tl;dr - here’s this animation map!
Some people watch American Idol, or the Bachelor, or Soccer - I watch professional wrestling. It was one of the best things about Saturday mornings growing up, tuning into TBS to see the latest stories unfold. And since college, I’ve had a pretty solid group of friends who regularly convene to watch, mostly as a means to hangout and eat pizza. Wrestling shows, like most sports, thrive off of a live audience. But with wrestling there is no home or away team to travel to, so they regularly travel the world to bring the show to where the fans are.
The largest wrestling promotion (sports entertainment company) in the world is the WWE (World Wrestling Entertainment), formerly known as the WWF (World Wrestling Federation). They travel the globe over 300 nights a year putting on live shows, sometimes in two different places at the same time. These shows fall into 3 main categories: house shows (non-televised live events), televised shows (broadcast live weekly), and pay-per-views (live monthly events for an extra cost). The WWE’s two main programs are Monday Night RAW, and Smackdown Live - called “brands”, they represent two separate touring groups. The televised shows present the main plot points on a weekly basis, the house shows continue the story throughout the week, and the pay-per-view events present the culmination or continuation of the story on a monthly basis.
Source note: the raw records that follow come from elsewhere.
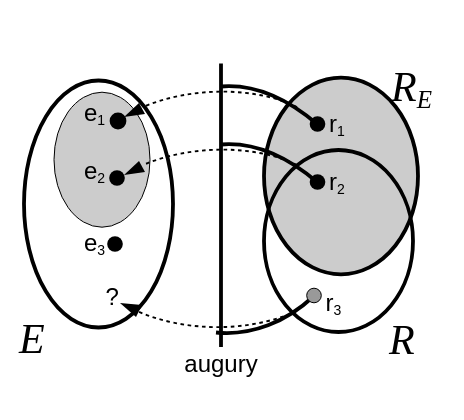
<!DOCTYPE html>
<html lang="en">
<head>
<meta charset="utf-8">
<title>Set relation diagram</title>
<style>
:root { --ink: #000; --paper: #fff; --shade: #ccc; --muted: #999; }
* { box-sizing: border-box; }
html, body { margin: 0; background: var(--paper); overflow: hidden; }
.diagram { position: relative; width: 464px; height: 420px; overflow: hidden; background: var(--paper); color: var(--ink); }
.drawing { position: absolute; inset: 0; display: block; }
.outline { fill: none; stroke: var(--ink); stroke-width: 3.8; }
.shaded { fill: var(--shade); }
.subset { fill: var(--shade); stroke: var(--ink); stroke-width: 1; }
.link { fill: none; stroke: var(--ink); stroke-width: 3.8; }
.mapping { fill: none; stroke: var(--ink); stroke-width: 1.9; stroke-dasharray: 3.6 3.6; }
.muted { fill: var(--muted); stroke: var(--ink); stroke-width: 1; }
.label { position: absolute; left: var(--x); top: var(--y); font: 24px/28px "Liberation Sans", Arial, sans-serif; white-space: nowrap; }
.label sub { font-size: 14px; line-height: 0; vertical-align: -4px; }
.divider-name { transform: translateX(-50%); }
.set-name { font: italic 42px/48px "Liberation Serif", "Times New Roman", serif; }
.set-name sub { font-size: 25px; vertical-align: -7px; }
</style>
</head>
<body>
<main class="diagram">
  <svg class="drawing" width="464" height="420" viewBox="0 0 464 420" aria-hidden="true">
    <g class="set-e">
      <ellipse class="outline" cx="98.5" cy="204" rx="74.5" ry="123.5"/>
      <ellipse class="subset" cx="102" cy="159.7" rx="48" ry="67.5"/>
    </g>
    <g class="sets-r">
      <ellipse class="outline shaded" cx="341" cy="176" rx="77" ry="98.3"/>
      <ellipse class="outline" cx="338.5" cy="241" rx="74.5" ry="91"/>
    </g>
    <line class="link" x1="221" y1="63.5" x2="221" y2="347"/>
    <g class="links">
      <path class="link" d="M221 86.5C252 84 284 96 317 124"/>
      <path class="link" d="M221 144.5C252 142 284 154 317 182"/>
      <path class="link" d="M216 332.5C252 336 286 322 314 296"/>
    </g>
    <g class="mappings">
      <path class="mapping" d="M297 107C254 86 190 87 143 107"/>
      <path class="mapping" d="M297 165C254 144 190 145 143 165"/>
      <path class="mapping" d="M297 311C248 333 184 332 137 311"/>
    </g>
    <g class="arrowheads">
      <polygon points="124,117 139,103 145,114"/>
      <polygon points="124,175 139,161 145,172"/>
      <polygon points="120,303 142,305 136,317"/>
    </g>
    <g class="elements">
      <circle cx="118" cy="121" r="8.4"/>
      <circle cx="117" cy="178" r="7.8"/>
      <circle cx="115" cy="244" r="7.8"/>
      <circle cx="317.5" cy="124" r="7.8"/>
      <circle cx="317.5" cy="182" r="7.8"/>
      <circle class="muted" cx="314" cy="295.5" r="7.3"/>
    </g>
  </svg>

  <span class="label" style="--x:84px;--y:99px">e<sub>1</sub></span>
  <span class="label" style="--x:84px;--y:157px">e<sub>2</sub></span>
  <span class="label" style="--x:84px;--y:229px">e<sub>3</sub></span>
  <span class="label" style="--x:105.5px;--y:283px">?</span>
  <span class="label" style="--x:329px;--y:110px">r<sub>1</sub></span>
  <span class="label" style="--x:329px;--y:168px">r<sub>2</sub></span>
  <span class="label" style="--x:325.5px;--y:289px">r<sub>3</sub></span>
  <span class="label divider-name" style="--x:221px;--y:350px">augury</span>

  <span class="label set-name" style="--x:19px;--y:315px">E</span>
  <span class="label set-name" style="--x:389px;--y:316px">R</span>
  <span class="label set-name" style="--x:391px;--y:63px">R<sub>E</sub></span>
</main>
</body>
</html>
The largest event of the year is WrestleMania. Getting to perform at this show signifies that you’ve “made it” as a wrestler, and being the in the Main Event at WrestleMania is probably the biggest career achievement one can dream of. Business wise, WrestleMania generates about 150 million in economic impact to it’s host city, including setting stadium attendance records and fans traveling to the event from just about every country in the world.
So, what’s this all look like on a map? Lots of locations, time aware, tied together by weekly tours through a region. I first decided to cap the time frame to the year in between their largest show, WrestleMania. Logically, the Road to WrestleMania starts the night after WrestleMania. To get the dates and locations of all shows, I scraped the live events page of the WWE website, which included a bit of cleaning up and formatting to get a legible table. Next, I used the MMQGIS Plugin to geocode my csv of locations (City, State, Country).
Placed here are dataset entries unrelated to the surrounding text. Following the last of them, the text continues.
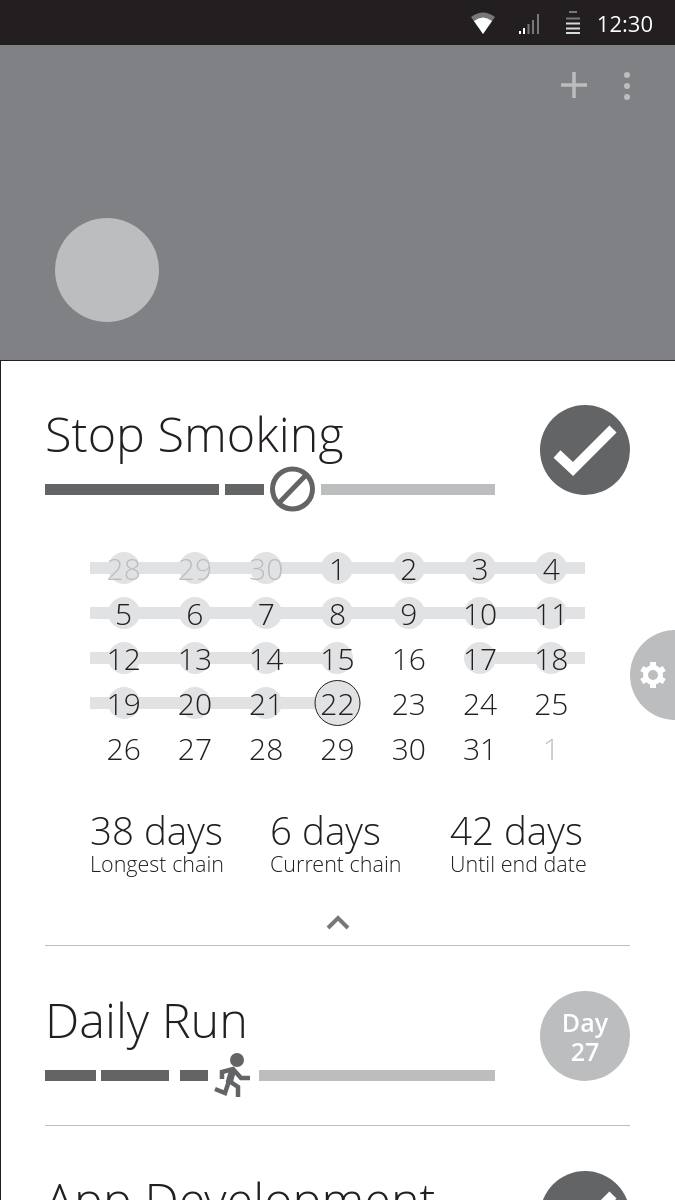
<!DOCTYPE html>
<html lang="en">
<head>
<meta charset="utf-8">
<title>Habit tracker</title>
<style>
:root{--ink:#231f20;--dark:#636466;--header:#808184;--mid:#bcbdbf;--pale:#e1e2e3;--paper:#fff}
*{box-sizing:border-box;margin:0;padding:0}
html,body{width:675px;height:1200px;overflow:hidden;background:var(--paper)}
body{font-family:"Open Sans","Noto Sans",sans-serif;font-weight:300;color:var(--ink)}
svg{display:block}
.screen{position:relative;width:675px;height:1200px;overflow:hidden;display:flex;flex-direction:column}
.status{flex:none;height:45px;padding:0 22px;background:var(--ink);display:flex;align-items:center;justify-content:flex-end;gap:16px}
.status time{font-size:22px;line-height:46px;font-weight:400;color:var(--paper)}
.app-bar{flex:none;height:315px;padding:24px 45px 38px 55px;background:var(--header);display:flex;flex-direction:column;justify-content:space-between}
.actions{align-self:flex-end}
.app-mark{width:104px;height:104px;border-radius:50%;background:var(--mid)}
.sheet{flex:none;height:840px;padding:0 45px 0 44px;border-top:1px solid var(--ink);border-left:1px solid var(--ink);overflow:hidden}
.habit{padding-top:44px;height:585px;border-bottom:1px solid var(--mid)}
.habit.compact{height:180px;padding-top:45px}
.summary{display:flex;justify-content:space-between;height:107px}
h2{font-size:48.5px;line-height:56px;font-weight:300;white-space:nowrap}
.progress{margin-top:5px}
.badge{flex:none;width:90px;height:90px;border-radius:50%;background:var(--dark)}
.badge.day{background:var(--mid);color:var(--paper);font-size:25px;line-height:29px;font-weight:600;text-align:center;padding-top:17px}
.calendar{position:relative;width:499px;height:225px;margin:34px 0 0 43px}
.chain{position:absolute;inset:0}
.days{position:relative;list-style:none;display:grid;grid-template-columns:repeat(7,1fr);grid-auto-rows:45px;text-align:center;font-size:30px;line-height:45px}
.days .outside{color:var(--mid)}
.stats{display:grid;grid-template-columns:repeat(3,180px);margin:37px 0 0 45px;white-space:nowrap}
.stats div{display:flex;flex-direction:column-reverse}
.stats dd{font-size:38.5px;line-height:44px}
.stats dt{font-size:21.5px;line-height:26px;margin-top:-1px}
.collapse{margin:37px auto 0}
.settings{position:absolute;left:630px;top:630px}
</style>
</head>
<body>
<main class="screen">
  <svg width="0" height="0" style="position:absolute" aria-hidden="true">
    <defs>
      <polyline id="check" points="17,49 33,64 73,24" fill="none" stroke="#fff" stroke-width="10"/>
      <g id="chain-week"><rect x="2" y="16" width="495" height="12"/><g id="week-dots"><use href="#half-week"/><circle cx="249" cy="22" r="16"/><circle cx="321" cy="22" r="16"/><use href="#weekend"/></g></g>
      <g id="half-week"><circle cx="36" cy="22" r="16"/><circle cx="107" cy="22" r="16"/><circle cx="178" cy="22" r="16"/></g>
      <g id="weekend"><circle cx="392" cy="22" r="16"/><circle cx="463" cy="22" r="16"/></g>
    </defs>
  </svg>

  <div class="status">
    <svg width="111" height="26" viewBox="0 0 111 26" aria-label="Wi-Fi, signal and battery">
      <path d="M1 7Q13 -2 25 7L13 24Z" fill="#77787b"/>
      <path d="M4 11Q13 4 22 11L13 24Z" fill="#fff"/>
      <g stroke-width="2">
        <path d="M50 24V21M54 24V18" stroke="#fff"/>
        <path d="M58.500 24V14M63 24V10M68 24V4" stroke="#77787b"/>
        <path d="M96 8.500H110M99 2H107" stroke="#77787b"/>
        <path d="M96 13.500H110M96 18.500H110M96 23H110" stroke="#d8d9da"/>
      </g>
    </svg>
    <time>12:30</time>
  </div>

  <header class="app-bar">
    <svg class="actions" width="70" height="32" viewBox="0 0 70 32" aria-label="Add and more">
      <path d="M1 16H27M14 3V29" stroke="#bcbdbf" stroke-width="3.500"/>
      <g fill="#bcbdbf"><circle cx="67" cy="6" r="3"/><circle cx="67" cy="17" r="3"/><circle cx="67" cy="28" r="3"/></g>
    </svg>
    <div class="app-mark"></div>
  </header>

  <div class="sheet">
    <section class="habit">
      <div class="summary">
        <div>
          <h2>Stop Smoking</h2>
          <svg class="progress" width="450" height="46" viewBox="0 0 450 46">
            <path d="M0 23.500H174M180 23.500H219" stroke="#636466" stroke-width="11"/>
            <path d="M276 23.500H450" stroke="#bcbdbf" stroke-width="11"/>
            <g fill="none" stroke="#636466" stroke-width="5"><circle cx="247.500" cy="23" r="20"/><path d="M234 37L261 9"/></g>
          </svg>
        </div>
        <svg class="badge" viewBox="0 0 90 90" aria-label="Done"><use href="#check"/></svg>
      </div>

      <div class="calendar">
        <svg class="chain" width="499" height="225" viewBox="0 0 499 225" fill="#e1e2e3">
          <use href="#chain-week"/>
          <use href="#chain-week" y="45"/>
          <g transform="translate(0 90)"><path d="M2 16H249V28H2ZM392 16H497V28H392Z"/><use href="#half-week"/><circle cx="249" cy="22" r="16"/><use href="#weekend"/></g>
          <g transform="translate(0 135)"><rect x="2" y="16" width="247" height="12"/><use href="#half-week"/><circle cx="249.500" cy="22" r="22.500" stroke="#231f20"/></g>
        </svg>
        <ol class="days">
          <li class="outside">28</li><li class="outside">29</li><li class="outside">30</li><li>1</li><li>2</li><li>3</li><li>4</li>
          <li>5</li><li>6</li><li>7</li><li>8</li><li>9</li><li>10</li><li>11</li>
          <li>12</li><li>13</li><li>14</li><li>15</li><li>16</li><li>17</li><li>18</li>
          <li>19</li><li>20</li><li>21</li><li>22</li><li>23</li><li>24</li><li>25</li>
          <li>26</li><li>27</li><li>28</li><li>29</li><li>30</li><li>31</li><li class="outside">1</li>
        </ol>
      </div>

      <dl class="stats">
        <div><dt>Longest chain</dt><dd>38 days</dd></div>
        <div><dt>Current chain</dt><dd>6 days</dd></div>
        <div><dt>Until end date</dt><dd>42 days</dd></div>
      </dl>
      <svg class="collapse" width="24" height="16" viewBox="0 0 24 16" aria-label="Collapse"><polyline points="2,14 12,4 22,14" fill="none" stroke="#77787b" stroke-width="4"/></svg>
    </section>

    <section class="habit compact">
      <div class="summary">
        <div>
          <h2>Daily Run</h2>
          <svg class="progress" width="450" height="46" viewBox="0 0 450 46">
            <path d="M0 23.500H51M56 23.500H124M135 23.500H163" stroke="#636466" stroke-width="11"/>
            <path d="M214 23.500H450" stroke="#bcbdbf" stroke-width="11"/>
            <circle cx="192" cy="8" r="7" fill="#636466"/>
            <g fill="none" stroke="#636466" stroke-width="4.500">
              <polyline points="177,27 177,20 188,17 196,26 205,26"/>
              <polyline points="170,37 180,41 184,29 193,35 193,45"/>
              <path d="M188 17L184 31" stroke-width="7"/>
            </g>
          </svg>
        </div>
        <p class="badge day">Day<br>27</p>
      </div>
    </section>

    <section class="habit compact">
      <div class="summary">
        <h2>App Development</h2>
        <svg class="badge" viewBox="0 0 90 90" aria-label="Done"><use href="#check"/></svg>
      </div>
    </section>
  </div>

  <svg class="settings" width="45" height="90" viewBox="0 0 45 90" aria-label="Settings">
    <circle cx="45" cy="45" r="45" fill="#bcbdbf"/>
    <g transform="translate(23 45)" stroke="#fff" fill="none">
      <circle r="7.500" stroke-width="5"/>
      <g stroke-width="6"><path d="M0 -13V-8M0 13V8"/><path d="M0 -13V-8M0 13V8" transform="rotate(60)"/><path d="M0 -13V-8M0 13V8" transform="rotate(120)"/></g>
    </g>
  </svg>
</main>
</body>
</html>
To get mapping, I decided to use ArcGIS Pro - I had just finished the #cartomooc chapter on animation, and wanted to try it out. With points in, I symbolized them by the show type to display a visual hierarchy across locations. I ran a few test animations after setting up the time aware component and just seeing the points flash was cool, but didn’t do much for me. It made sense to connect the points with lines since they actually do weekly tour stints. I connected consecutive days of shows with lines, attaching the “to” date and a counter to each line allowing me to animate the lines as well. Straight lines are boring - using the Geodetic Densify tool in ArcGIS Pro, I was able to add geodesic curves to give the appearance of traveling across the globe - which looks awesome on long lines. To finish the lines, I used a graduated symbol style by the count of consecutive days attribute I added - this made the lines appear thicker the longer the tour went on. This animation was starting to come together.
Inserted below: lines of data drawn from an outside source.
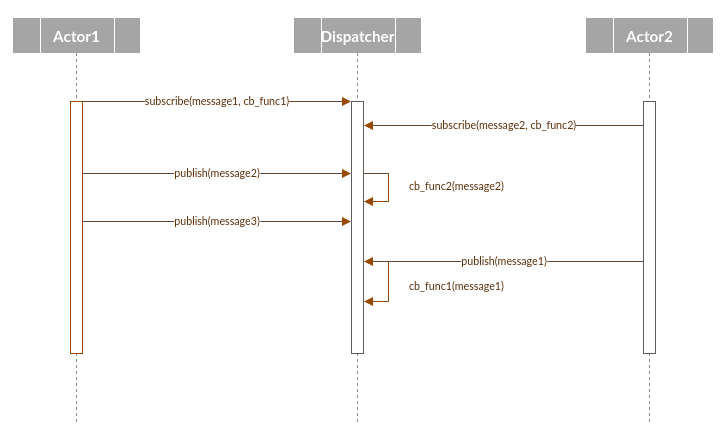
<!DOCTYPE html>
<html lang="en">
<head>
<meta charset="utf-8">
<title>Publish and subscribe sequence</title>
<style>
:root {
  --paper: #ffffff;
  --head: #a5a5a5;
  --head-text: #ffffff;
  --accent: #994800;
  --message: #65452f;
  --bar: #5c5c5c;
  --lifeline: #8a8a8a;
  --label: #5c2e08;
}
* { box-sizing: border-box; margin: 0; padding: 0; }
html, body { width: 726px; height: 437px; overflow: hidden; background: var(--paper); }
.diagram {
  position: relative;
  width: 726px;
  height: 437px;
  overflow: hidden;
  font-family: Lato, "Open Sans", sans-serif;
  color: var(--label);
}
.connectors { position: absolute; left: 0; top: 0; display: block; }
.lifelines { stroke: var(--lifeline); stroke-dasharray: 3 3; }
.bars rect { fill: var(--paper); stroke: var(--bar); }
.bars .active { stroke: var(--accent); }
.messages { stroke: var(--message); fill: none; }
.callbacks { stroke: var(--accent); fill: none; }
.arrows { fill: var(--accent); }
.participant {
  position: absolute;
  top: 18px;
  width: 127px;
  height: 35px;
  display: flex;
  align-items: center;
  justify-content: center;
  background: var(--head);
  color: var(--head-text);
  font-size: 15.3px;
  line-height: 18px;
  font-weight: 700;
  white-space: nowrap;
}
.participant::before {
  content: "";
  position: absolute;
  left: 27px;
  top: 0;
  width: 73px;
  height: 35px;
  border: solid var(--paper);
  border-width: 0 1px;
}
.participant h2 { position: relative; font: inherit; }
.actor-one { left: 13px; }
.dispatcher { left: 294px; }
.actor-two { left: 586px; }
.label {
  position: absolute;
  font-size: 10.7px;
  line-height: 14px;
  white-space: nowrap;
  background: var(--paper);
}
.from-one { left: 217px; transform: translateX(-50%); }
.from-two { left: 504px; transform: translateX(-50%); }
.callback { left: 409px; }
</style>
</head>
<body>
<main class="diagram">
  <svg class="connectors" width="726" height="437" viewBox="0 0 726 437" aria-hidden="true">
    <defs>
      <path id="arrow-right" d="M0 0L-9 -4.5V4.5Z"/>
      <path id="arrow-left" d="M0 0L9 -4.5V4.5Z"/>
    </defs>
    <g class="lifelines">
      <line x1="76.5" y1="53" x2="76.5" y2="423"/>
      <line x1="357.5" y1="53" x2="357.5" y2="423"/>
      <line x1="649.5" y1="53" x2="649.5" y2="423"/>
    </g>
    <g class="bars">
      <rect class="active" x="70.5" y="101.5" width="12" height="252"/>
      <rect x="351.5" y="101.5" width="12" height="252"/>
      <rect x="643.5" y="101.5" width="12" height="252"/>
    </g>
    <g class="messages">
      <path d="M83 101.5H343M83 173.5H343M83 221.5H343"/>
      <path d="M643 125.5H372M643 261.5H372"/>
      <path d="M364 173.5H389"/>
    </g>
    <g class="callbacks">
      <path d="M388.5 174V201.5H372"/>
      <path d="M388.5 262V301.5H372"/>
    </g>
    <g class="arrows">
      <use href="#arrow-right" x="351" y="101.5"/>
      <use href="#arrow-right" x="351" y="173.5"/>
      <use href="#arrow-right" x="351" y="221.5"/>
      <use href="#arrow-left" x="364" y="125.5"/>
      <use href="#arrow-left" x="364" y="201.5"/>
      <use href="#arrow-left" x="364" y="261.5"/>
      <use href="#arrow-left" x="364" y="301.5"/>
    </g>
  </svg>

  <header class="participant actor-one"><h2>Actor1</h2></header>
  <header class="participant dispatcher"><h2>Dispatcher</h2></header>
  <header class="participant actor-two"><h2>Actor2</h2></header>

  <p class="label from-one" style="top:94px">subscribe(message1, cb_func1)</p>
  <p class="label from-two" style="top:118px">subscribe(message2, cb_func2)</p>
  <p class="label from-one" style="top:166px">publish(message2)</p>
  <p class="label callback" style="top:179px">cb_func2(message2)</p>
  <p class="label from-one" style="top:214px">publish(message3)</p>
  <p class="label from-two" style="top:254px">publish(message1)</p>
  <p class="label callback" style="top:279px">cb_func1(message1)</p>
</main>
</body>
</html>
I began annotating the animation using the text tools in ArcGIS Pro, making use of the formatting and dynamic tags to stylize the text beyond the basics. I still thought the animation was missing something. I began tinkering with trying to show a trailing off effect. Using the time offset feature in the time section of the layer properties, I created a copy of all my layers and applied a 1 day offset with 75% transparency. This would show the points and lines for a brief moment in muted color as the day passed. Yes! I also threw in copies of all features with simpler symbology at 90% transparency to just barely show the vast touring network and give a visual cue to the viewer of where the animation would be happening. After tinkering with rendering options I had a great looking export.